On June 30, two additional documents were published that outline the ongoing discernment undertaken by Members, assisted by the Council’s Drafting Committee, during the month of June.
This version of the document shows all amendments that were made to the original Framework for Motions document by the Drafting Committee .
This version of the document has incorporated changes that have been made to the document that did not require motions, and shows marked-up text where amendments to motions will be proposed during the assembly. That applies to six sections of the document, with text in red to denote which possible changes will be considered.
People from across the country are sharing their hopes and their prayers with the 277 Members of the Fifth Plenary Council of Australia who will gather in Sydney for the second and final assembly next week.
When the Council Members arrive for the assembly, cards handwritten by Catholics will be included in their welcome packs.
“This has been a journey surrounded by the voices and prayers of the entire Catholic community, and these cards are a way of bringing that voice into the second assembly,” said Plenary Council president Archbishop Timothy Costelloe SDB.
Sr Marion Gambin RSJ, the Plenary Council’s Acting Facilitator, said there has been a concerted effort to capture and live out the national significance of this event.
“The Local Coordinators Network, which has been a powerhouse during this four-year journey, has managed this campaign to have people sign and send in the cards,” she said.
Other messages will also be shared with Members during the week. A portal has been set up on the home page of the Plenary Council website to allow people to send a message to the assembly, with those messages to be posted to a wall-sized version of the Council logo.
Leaders of the Catholic Church in the Asia-Pacific region and the head of the National Council of Churches in Australia are among those who will serve as observers at the second assembly of the Plenary Council.
There is a long tradition of having observers attend major Church events, and there will be five such observers at the Plenary Council.
Cardinal John Dew, the Archbishop of Wellington, will be in Sydney for the event from July 3-9 representing the Church in New Zealand.
Cardinal Dew said he considered it “a great honour” to be invited to be an observer for the Council, and he is looking forward to being in person for the second assembly, after joining online last October.

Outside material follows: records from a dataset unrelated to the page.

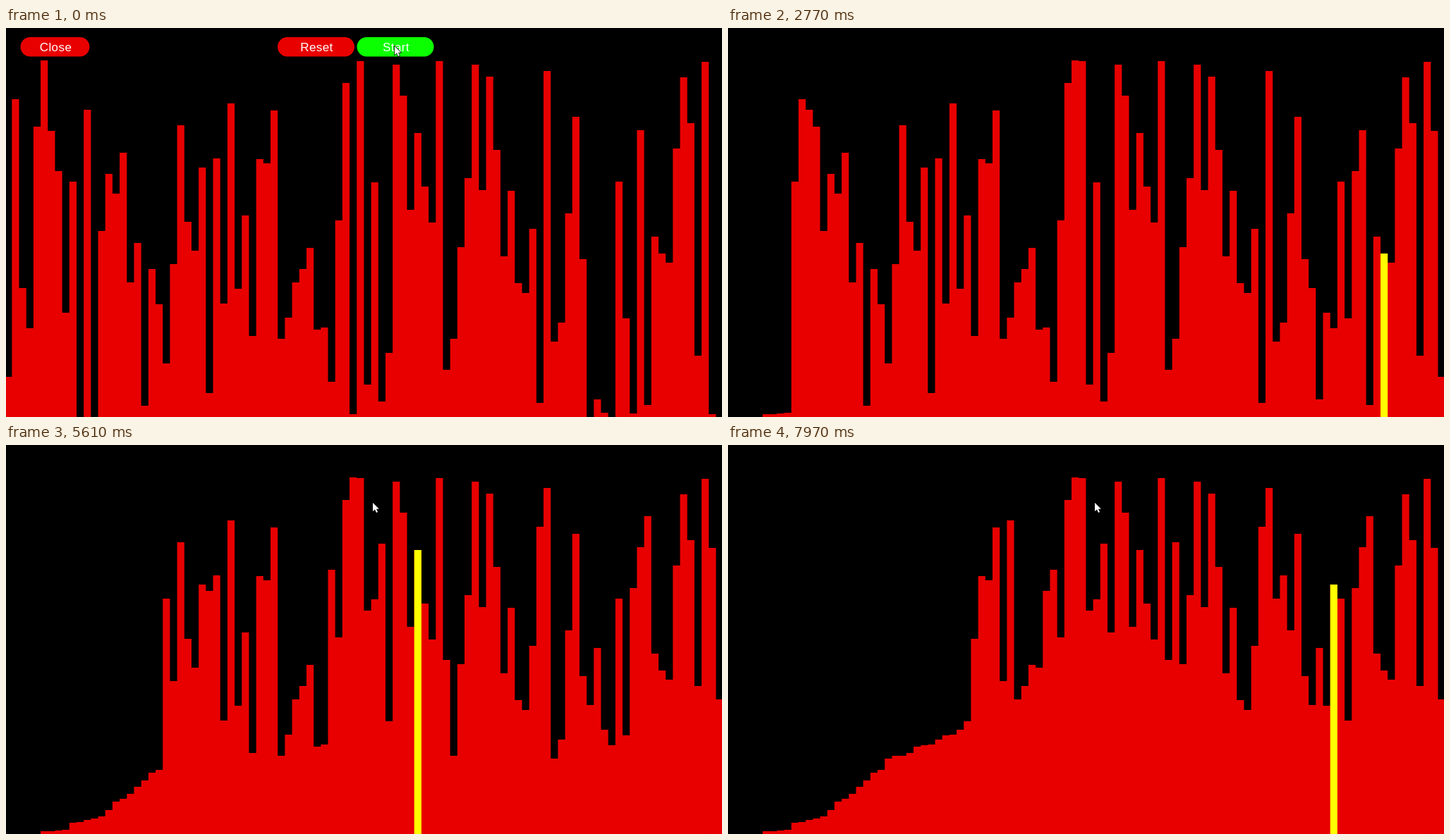
Recreate the animation shown at these times as an HTML page with a canvas. Size 1015 px wide and 552 px high, loop 8 s.

```html
<!DOCTYPE html>
<html>
<head>
<meta charset="utf-8">
<style>
html, body { margin: 0; height: 100%; overflow: hidden; background: #000; }
canvas { display: block; }
</style>
</head>
<body>
<canvas id="stage" width="1015" height="552"></canvas>
<script>
const ctx = document.getElementById('stage').getContext('2d');
const W = 1015, H = 552, LOOP = 8000, TICK = 100 / 3;
const RED = '#e80000', YELLOW = '#ffff00', GREEN = '#0cff00';
const PITCH = 10.185, LEFT = -1.85;
const STEPS_PER_TICK = 12.295, FIRST_TICK = 6.8;

// The unsorted input: top edge of each bar (beyond H the bar is off stage).
const tops = [
  495, 101, 369, 426, 140, 46, 146, 203, 404, 218, 559, 116, 556, 288, 207, 235, 177, 361, 305, 536,
  342, 392, 476, 335, 138, 275, 316, 198, 518, 185, 391, 107, 370, 266, 437, 186, 192, 117, 441, 411,
  361, 342, 312, 428, 425, 502, 273, 78, 548, 47, 506, 219, 530, 461, 52, 96, 258, 149, 225, 276,
  47, 485, 441, 311, 213, 52, 230, 69, 173, 324, 231, 362, 376, 285, 532, 61, 445, 418, 263, 126,
  328, 558, 527, 546, 557, 218, 412, 547, 145, 535, 296, 320, 333, 171, 70, 135, 465, 48, 548, 560
];
const LAST = tops.length - 1;

const ramp = (t, from, to) => Math.min(1, Math.max(0, (t - from) / (to - from)));

// Selection sort stopped after the given number of comparisons.
function sortUntil(steps) {
  const bars = tops.slice();
  let row = 0;
  for (; steps >= LAST - row; row++) {
    let min = row;
    for (let j = row + 1; j <= LAST; j++) if (bars[j] > bars[min]) min = j;
    [bars[row], bars[min]] = [bars[min], bars[row]];
    steps -= LAST - row;
  }
  return { bars, active: row + 1 + steps };
}

function drawBars(bars, active) {
  const addBar = (path, i) => {
    if (bars[i] < H) path.rect(LEFT + PITCH * i, bars[i], PITCH, H - bars[i]);
    return path;
  };
  ctx.fillStyle = RED;
  ctx.fill(bars.reduce((path, top, i) => addBar(path, i), new Path2D()));
  if (active < 0) return;
  ctx.fillStyle = YELLOW;
  ctx.fill(addBar(new Path2D(), active));
}

function drawButton(label, x, width, color) {
  ctx.fillStyle = color;
  ctx.beginPath();
  ctx.roundRect(x, 13, width, 27.5, 13.75);
  ctx.fill();
  ctx.fillStyle = '#fff';
  ctx.font = '17px "Liberation Sans", Arial, sans-serif';
  ctx.letterSpacing = '0.4px';
  ctx.textAlign = 'center';
  ctx.fillText(label, x + width / 2 + 1, 33);
}

const arrow = new Path2D('M0 0V12L3 9.4L5 14L7 13.1L5 8.8H8.8Z');

// The pointer leaves over the top edge and comes back further down.
function drawPointer(tick) {
  const leave = ramp(tick, 70, 80), back = ramp(tick, 101, 109);
  ctx.save();
  ctx.translate(551 - 21 * leave - 10 * back, 26 - 43 * leave + 99 * back);
  ctx.strokeStyle = '#000';
  ctx.lineWidth = 1.4;
  ctx.stroke(arrow);
  ctx.fillStyle = '#fff';
  ctx.fill(arrow);
  ctx.restore();
}

function draw(time) {
  const tick = Math.floor((time % LOOP + 4) / TICK);
  ctx.fillStyle = '#000';
  ctx.fillRect(0, 0, W, H);
  if (tick < 1) {
    drawBars(tops, -1);
    drawButton('Close', 20.5, 98, RED);
    drawButton('Reset', 385, 109, RED);
    drawButton('Start', 497.5, 109, GREEN);
  } else {
    const steps = Math.max(0, Math.floor(STEPS_PER_TICK * (tick - FIRST_TICK)));
    const { bars, active } = sortUntil(steps);
    drawBars(bars, active);
  }
  drawPointer(tick);
}

const start = performance.now();
function loop() {
  draw(performance.now() - start);
  requestAnimationFrame(loop);
}
loop();
</script>
</body>
</html>
```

Reverend John Gilmore, the president of the National Council of Churches in Australia, the leading ecumenical body in the country, will also be an observer.
He said being present for the assembly “is a way of affirming the ongoing Plenary journey of the Catholic Church as it explores it priorities for the next stage of its life”.
Other observers who will attend the second assembly of the Plenary Council include Cardinal Charles Maung Bo of Yangon, Myanmar; Apostolic Nuncio to Australia Archbishop Charles Balvo; and Catholic Church Insurance’s Ross Castle.
The second assembly of the Plenary Council commences with the opening Mass of the second assembly, celebrated at 5pm on Sunday, July 3.
From Monday, July 4 to Friday, July 8, the members will hold several sessions each day to consider the work of the Plenary Council, including the motions and taking votes.
Masses will be celebrated each evening at 6pm from Monday to Thursday, with Mass on Friday celebrated at 7.45am.
The closing Mass of the Plenary Council will be celebrated at 10.30am on Saturday, July 9 at St Mary’s Cathedral. That Mass is open to the public.
All Council Masses and sessions on each day of the week will be livestreamed, as outlined in the schedule above.
You can access the full program for the second assembly by clicking here.
A great way to reconnect with or enter more deeply into the Plenary Council journey is to read some of the key documents from the past four years. They capture how far the People of God in Australia have travelled in that time. Documents you might wish to read again — or read for the first time — include:
You can find other key documents, including the six Thematic Discernment Papers, on the Plenary Council website.